Finally the day of my appointment was here. I showed up with my shiny new Medicaid card in hand, ready to get some answers. So what did I find out? Nothing good, nothing good at all. My sinuses were 99.9% blocked and I have nasal polyps, something that has no cure. What the FUCK? No, really, what the FUCK does all this mean and what can be done about it. The good news was I was in the right place with the right doctor. The plan? Surgery and meds. Story of my life, it seems. I was basically going to have my sinus passages sucked clean and widened as much as possible. More thoughts went running though my snot filled head. Would this really fix the problem and if so, for how long? Would I be able to ride my bike again? Workout ever? Smell, oh and maybe breathe like a normal person again? The doctors answer? More than likely yes, but maybe not. What? Maybe? Maybe? Guess that was better than nothing, right? So I weighed my choices- breathing or not- I went for the breathing/surgery option and hoped it would work.
In March of 2014 I had surgery 1- yep #1. When I came out of the anesthesia, mom was waiting for me, with the good/bad news. Good news, the doc got most everything and could reduce the size of the polyps. The bad news- I have super small sinus cavities and he could only do so much with making them bigger and he could not get to my frontal sinus lobe because of a malfunction with the equipment so I would need another surgery. Yep, that is right, another surgery.
The doc said to heal for about a month, see what changed and then we would schedule the next surgery. In the month between the two I was opened to a whole new world. I could smell again, I could walk up stairs and life was going back to normal. April rolled around and surgery #2 to clean it all out. Success was right around the corner- that is what I was betting on anyway. Stay positive right?
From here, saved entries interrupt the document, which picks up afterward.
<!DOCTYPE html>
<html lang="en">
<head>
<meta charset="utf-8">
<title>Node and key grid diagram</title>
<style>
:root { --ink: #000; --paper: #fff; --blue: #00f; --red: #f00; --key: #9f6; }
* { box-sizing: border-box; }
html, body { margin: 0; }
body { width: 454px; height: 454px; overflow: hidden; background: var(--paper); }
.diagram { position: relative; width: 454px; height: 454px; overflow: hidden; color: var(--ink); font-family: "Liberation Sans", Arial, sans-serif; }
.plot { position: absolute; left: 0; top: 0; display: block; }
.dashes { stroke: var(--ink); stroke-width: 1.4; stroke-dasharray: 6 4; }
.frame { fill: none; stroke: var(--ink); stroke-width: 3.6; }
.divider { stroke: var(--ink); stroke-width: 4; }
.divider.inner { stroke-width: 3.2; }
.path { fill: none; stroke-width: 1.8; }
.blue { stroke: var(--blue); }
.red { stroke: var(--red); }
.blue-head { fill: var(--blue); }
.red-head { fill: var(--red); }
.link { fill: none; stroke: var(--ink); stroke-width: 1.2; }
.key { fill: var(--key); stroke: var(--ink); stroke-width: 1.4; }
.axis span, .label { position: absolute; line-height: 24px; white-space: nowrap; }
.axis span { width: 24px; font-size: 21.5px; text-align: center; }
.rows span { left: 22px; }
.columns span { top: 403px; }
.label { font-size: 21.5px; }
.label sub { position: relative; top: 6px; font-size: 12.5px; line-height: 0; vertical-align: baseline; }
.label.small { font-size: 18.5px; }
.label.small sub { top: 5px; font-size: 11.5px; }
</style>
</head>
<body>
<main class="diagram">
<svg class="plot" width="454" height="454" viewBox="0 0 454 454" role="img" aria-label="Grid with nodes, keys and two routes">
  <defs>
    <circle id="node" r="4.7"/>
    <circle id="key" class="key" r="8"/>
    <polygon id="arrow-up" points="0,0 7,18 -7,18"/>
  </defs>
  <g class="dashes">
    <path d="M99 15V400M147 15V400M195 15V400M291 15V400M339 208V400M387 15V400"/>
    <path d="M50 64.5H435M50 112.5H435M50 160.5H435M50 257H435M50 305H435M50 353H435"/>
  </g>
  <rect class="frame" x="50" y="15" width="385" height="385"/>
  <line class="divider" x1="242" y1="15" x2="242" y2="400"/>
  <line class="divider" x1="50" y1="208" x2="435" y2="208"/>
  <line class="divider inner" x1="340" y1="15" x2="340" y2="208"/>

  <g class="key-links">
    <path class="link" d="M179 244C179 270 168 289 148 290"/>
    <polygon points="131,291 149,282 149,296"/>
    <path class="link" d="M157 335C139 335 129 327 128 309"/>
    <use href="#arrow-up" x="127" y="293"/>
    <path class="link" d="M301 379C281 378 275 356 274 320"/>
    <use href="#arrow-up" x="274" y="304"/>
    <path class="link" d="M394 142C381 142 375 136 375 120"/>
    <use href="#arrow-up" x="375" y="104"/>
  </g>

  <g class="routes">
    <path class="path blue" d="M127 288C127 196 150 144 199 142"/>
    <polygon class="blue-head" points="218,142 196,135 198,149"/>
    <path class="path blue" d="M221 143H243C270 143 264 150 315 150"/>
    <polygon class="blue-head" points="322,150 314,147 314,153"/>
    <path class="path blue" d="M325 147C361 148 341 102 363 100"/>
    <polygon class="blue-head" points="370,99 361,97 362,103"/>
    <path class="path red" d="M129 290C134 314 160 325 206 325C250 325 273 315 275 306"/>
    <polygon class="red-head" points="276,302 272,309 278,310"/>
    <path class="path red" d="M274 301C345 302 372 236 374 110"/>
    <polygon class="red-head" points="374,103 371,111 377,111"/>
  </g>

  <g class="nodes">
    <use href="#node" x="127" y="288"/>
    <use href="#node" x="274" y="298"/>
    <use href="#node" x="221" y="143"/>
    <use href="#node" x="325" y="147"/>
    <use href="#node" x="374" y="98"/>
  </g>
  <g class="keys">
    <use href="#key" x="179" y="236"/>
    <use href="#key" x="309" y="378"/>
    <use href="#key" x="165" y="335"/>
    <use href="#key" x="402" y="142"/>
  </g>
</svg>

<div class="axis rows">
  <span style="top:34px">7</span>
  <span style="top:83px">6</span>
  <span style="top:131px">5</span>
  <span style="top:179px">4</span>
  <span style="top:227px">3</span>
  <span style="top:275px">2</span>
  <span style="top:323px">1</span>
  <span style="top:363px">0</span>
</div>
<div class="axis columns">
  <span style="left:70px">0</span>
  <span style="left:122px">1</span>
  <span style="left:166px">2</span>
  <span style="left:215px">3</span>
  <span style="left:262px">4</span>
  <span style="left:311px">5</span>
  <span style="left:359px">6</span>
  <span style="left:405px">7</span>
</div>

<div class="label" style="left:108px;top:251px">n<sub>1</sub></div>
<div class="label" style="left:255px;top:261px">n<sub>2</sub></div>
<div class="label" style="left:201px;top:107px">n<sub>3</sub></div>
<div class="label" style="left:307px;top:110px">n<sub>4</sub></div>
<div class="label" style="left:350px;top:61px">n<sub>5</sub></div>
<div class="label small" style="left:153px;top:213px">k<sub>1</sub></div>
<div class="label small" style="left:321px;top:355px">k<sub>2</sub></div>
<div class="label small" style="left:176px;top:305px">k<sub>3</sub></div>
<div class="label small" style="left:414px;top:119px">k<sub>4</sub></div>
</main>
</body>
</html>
#2 was a success and I was still breathing. My follow up appointments were all going well- except for one thing, I was told I had to be on Prednisone the rest of my life. The horrible, awful life saving wonderful drug that makes you a crazy person. So I traded lazy, non-smelling, non-tasting and barley breathing Christine for a crazy, breathing, active one. Not a bad trade, right?
It has been 6 months post-surgery and I would love to sit here and tell you that it worked 100% but that is not the truth. I have great days, good days and shitty days. Days where I can ride 20 miles and not look back and days where I get short of breath looking at my bike. Most of the time I smell and taste, but there are still the ones that I wake up and smell nothing.
So this is my life now, I still stay positive about it, most of the time. I am making life changes and trying to figure it all out. For the most part I take it one day at a time and live life the best I can.